Iké Udé

Self: Photographic Portraits and Sartorial Anarchy

May 19 - June 25, 2011

Stux Gallery, New York is pleased to announce Iké Udé’s Self: Photographic Portraits and Sartorial Anarchy, an exhibition of new photographs by the New York based, Nigerian-born artist, Iké Udé.

Thomas Carlyle describes the dandy as “a clothes-wearing man, a man whose trade, office, and existence consists in the wearing of clothes. Every faculty of his soul, spirit, purse, and person is heroically consecrated to this one object, the wearing of clothes wisely and well.”

According to Iké, “Dandyism is also the significance of sartorial distinction enhanced by indeterminate delicacy of pose, gestures, tilt, determinate lines, or a thrust here-and-there, all harmonized by an agreeable countenance. Yet, it is precisely in isolating the various parts (as seen in his very own four self portraits on view) that we see the overall process and resultant composition of a dandiacal machine. The incongruous pairing of the familiar: (a straw boater garnished with flowers, football-socks, English-shoes, Boy Scout shirt), with relatively unfamiliar items (eighteenth- century neckwear, vintage wool-breeches, Afghani folk-coat) is where dandyism can be stoked, problematized, renewed and appreciated as a protean plastic art”.

Complementing Iké Udé’s very own Self Portraits are portraits of celebrities in their own right. These series of works expand on the notion of “Self.” Through Iké’s vision of self, these works continue in the tradition of portrait painting reaching back hundreds of years. Iké, however, brings to this tradition a post-modernist twist by appropriating items and motifs from various past and contemporary cultural styles, amalgamating them into his own distinctive aesthetic. The portraits extend Iké’s theme of Sartorial Anarchy in a somewhat more subdued manner, maintaining, nevertheless, refreshing, startling and unexpected syncopations. These images surprise and transport the viewer by letting them peer into an incredible charmed world of dandiacal imagination.

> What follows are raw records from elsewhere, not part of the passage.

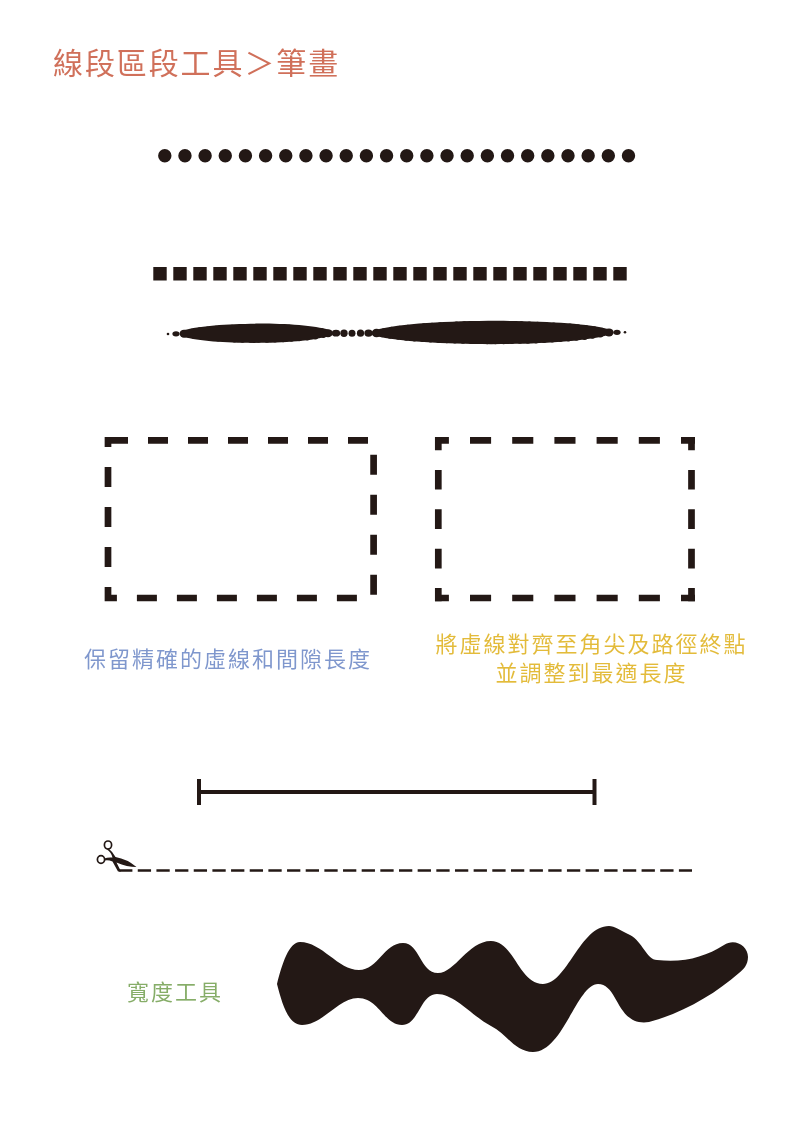
<!DOCTYPE html>
<html lang="zh-Hant">
<head>
<meta charset="utf-8">
<title>線段區段工具＞筆畫</title>
<style>
:root {
  --paper: #ffffff;
  --ink: #231815;
  --title: #d0705a;
  --blue: #7f97cd;
  --gold: #e3bb3a;
  --green: #86ad68;
}
* { margin: 0; padding: 0; box-sizing: border-box; }
html, body { width: 795px; height: 1123px; overflow: hidden; background: var(--paper); }
.sheet {
  width: 795px;
  height: 1123px;
  display: grid;
  grid-template-rows: 120px 280px 220px 120px 160px 223px;
  font-family: "Noto Sans CJK TC", "Noto Sans CJK JP", sans-serif;
  font-weight: 500;
}
svg { display: block; }
.ink { fill: var(--ink); }
.stroke { fill: none; stroke: var(--ink); }
h1 {
  padding: 41px 0 0 53px;
  font-size: 30px;
  font-weight: 500;
  line-height: 40px;
  letter-spacing: 1.9px;
  color: var(--title);
  white-space: nowrap;
}
.captions { display: grid; grid-template-columns: 400px 395px; }
.caption { font-size: 22px; line-height: 29px; letter-spacing: 2px; white-space: nowrap; }
.exact { color: var(--blue); padding: 23px 0 0 84px; }
.aligned { color: var(--gold); padding: 8px 12px 0 0; text-align: center; }
.width-tool { display: grid; grid-template-columns: 260px 535px; }
.width-label { color: var(--green); padding: 76px 0 0 127px; }
</style>
</head>
<body>
<main class="sheet">
  <h1>線段區段工具＞筆畫</h1>

  <svg class="dotted-strokes" width="795" height="280" viewBox="0 120 795 280" aria-hidden="true">
    <path class="stroke" d="M164.8 155.7H630" stroke-width="13.4" stroke-linecap="round" stroke-dasharray="0 20.16"/>
    <path class="stroke" d="M153.3 273.7H626.8" stroke-width="13.4" stroke-dasharray="13.4 6.6"/>
    <g class="beaded-stroke">
      <g class="ink">
        <circle cx="168" cy="334" r="1.3"/>
        <ellipse cx="176" cy="333.8" rx="3.6" ry="2.6"/>
        <ellipse cx="184" cy="333.7" rx="4.4" ry="4"/>
        <ellipse cx="328" cy="333.2" rx="4.8" ry="4"/>
        <ellipse cx="336" cy="333.2" rx="4.2" ry="3.4"/>
        <circle cx="344" cy="333.2" r="3.7"/>
        <circle cx="352" cy="333.2" r="3.5"/>
        <circle cx="360.500" cy="333.2" r="3.6"/>
        <ellipse cx="368.500" cy="333.1" rx="4.2" ry="3.7"/>
        <ellipse cx="376.500" cy="333" rx="4.8" ry="4.3"/>
        <ellipse cx="609" cy="332.4" rx="4.6" ry="4"/>
        <ellipse cx="617" cy="332.3" rx="3.6" ry="2.6"/>
        <circle cx="625" cy="332.2" r="1.3"/>
      </g>
      <g fill="#231815" stroke="#231815" stroke-width="6" stroke-linecap="round" stroke-dasharray="0 8.1">
        <path d="M184 333.500C212 325 305 325 330 333.200C305 342 212 342 184 333.500Z"/>
        <path d="M376 333C418 321 572 321 609 332.400C572 344 418 344 376 333Z"/>
      </g>
      <g class="ink">
        <path d="M184 330C212 322 300 321 329 330V336C300 345 212 345 184 337Z"/>
        <path d="M376 330C420 318 570 318 608 329V335C570 347 420 347 376 336Z"/>
      </g>
    </g>
  </svg>

  <svg class="dashed-frames" width="795" height="220" viewBox="0 400 795 220" aria-hidden="true">
    <g class="stroke" stroke-width="6.7">
      <path d="M108 440.300H373.600V598H108Z" stroke-dasharray="20 20"/>
      <path d="M435 440.300H695M435 598H695" stroke-dasharray="21.1 21.1" stroke-dashoffset="7.2"/>
      <path d="M438.300 437V601.300M691.500 437V601.300" stroke-dasharray="19.700 19.700" stroke-dashoffset="6.5"/>
    </g>
  </svg>

  <section class="captions">
    <p class="caption exact">保留精確的虛線和間隙長度</p>
    <p class="caption aligned">將虛線對齊至角尖及路徑終點<br>並調整到最適長度</p>
  </section>

  <svg class="line-ends" width="795" height="160" viewBox="0 740 795 160" aria-hidden="true">
    <path class="stroke" d="M199 792H594.500M199 779V805M594.500 779V805" stroke-width="4"/>
    <path class="stroke" d="M119.100 870.500H692" stroke-width="2.7" stroke-dasharray="13.300 5.360"/>
    <g class="scissors">
      <g class="stroke" stroke-width="1.700">
        <ellipse cx="108" cy="845" rx="3.600" ry="4"/>
        <ellipse cx="101" cy="859.500" rx="3.600" ry="3.900"/>
      </g>
      <path class="ink" d="M108 848Q113 852 115.500 857Q127 859 136.500 867Q127 867 116.500 862.500L121 871.500H118L112.500 861.500Q108 859.500 104.500 860.500L104 858.500Q108 857 112.500 857.500Q111 852 107 849.500Z"/>
    </g>
  </svg>

  <section class="width-tool">
    <p class="caption width-label">寬度工具</p>
    <svg width="535" height="223" viewBox="260 900 535 223" aria-hidden="true">
      <path class="ink" d="M277 984C282 964 289 942 300 942C322 942 338 970 359 970C378 970 384 943 403 943C420 943 420 973 438 973C455 973 468 941 491 941C514 941 519 984 543 984C567 984 580 926 609 926C614 926 622 931 630 935C642 941 647 960 657 960C684 963 705 957 724 945C735 938 748 946 748 957C748 965 743 970 739 973C715 994 683 1013 649 1022C616 1027 619 984 598 984C577 984 563 1052 533 1052C515 1052 508 1035 491 1026C472 1016 455 994 437 994C420 994 419 1025 402 1025C384 1025 379 998 358 998C338 998 323 1025 302 1025C288 1025 282 1003 277 984Z"/>
    </svg>
  </section>
</main>
</body>
</html>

According to Udé, “to quote from all items of past or present men’s attire is the aim of sartorial anarchy. By mixing varied costumes in concert with the now and then, we begin to realize how arbitrary, subjective, fleeting, even absurd—no less wonderful—our “real” cultural construct is. Sartorial Anarchy demonstrates a debt to artifice while acknowledging an ongoing back-and-forth between culturally subjective ambiguities in men’s dress codes and its attendant beauty, flaws and contradictions.”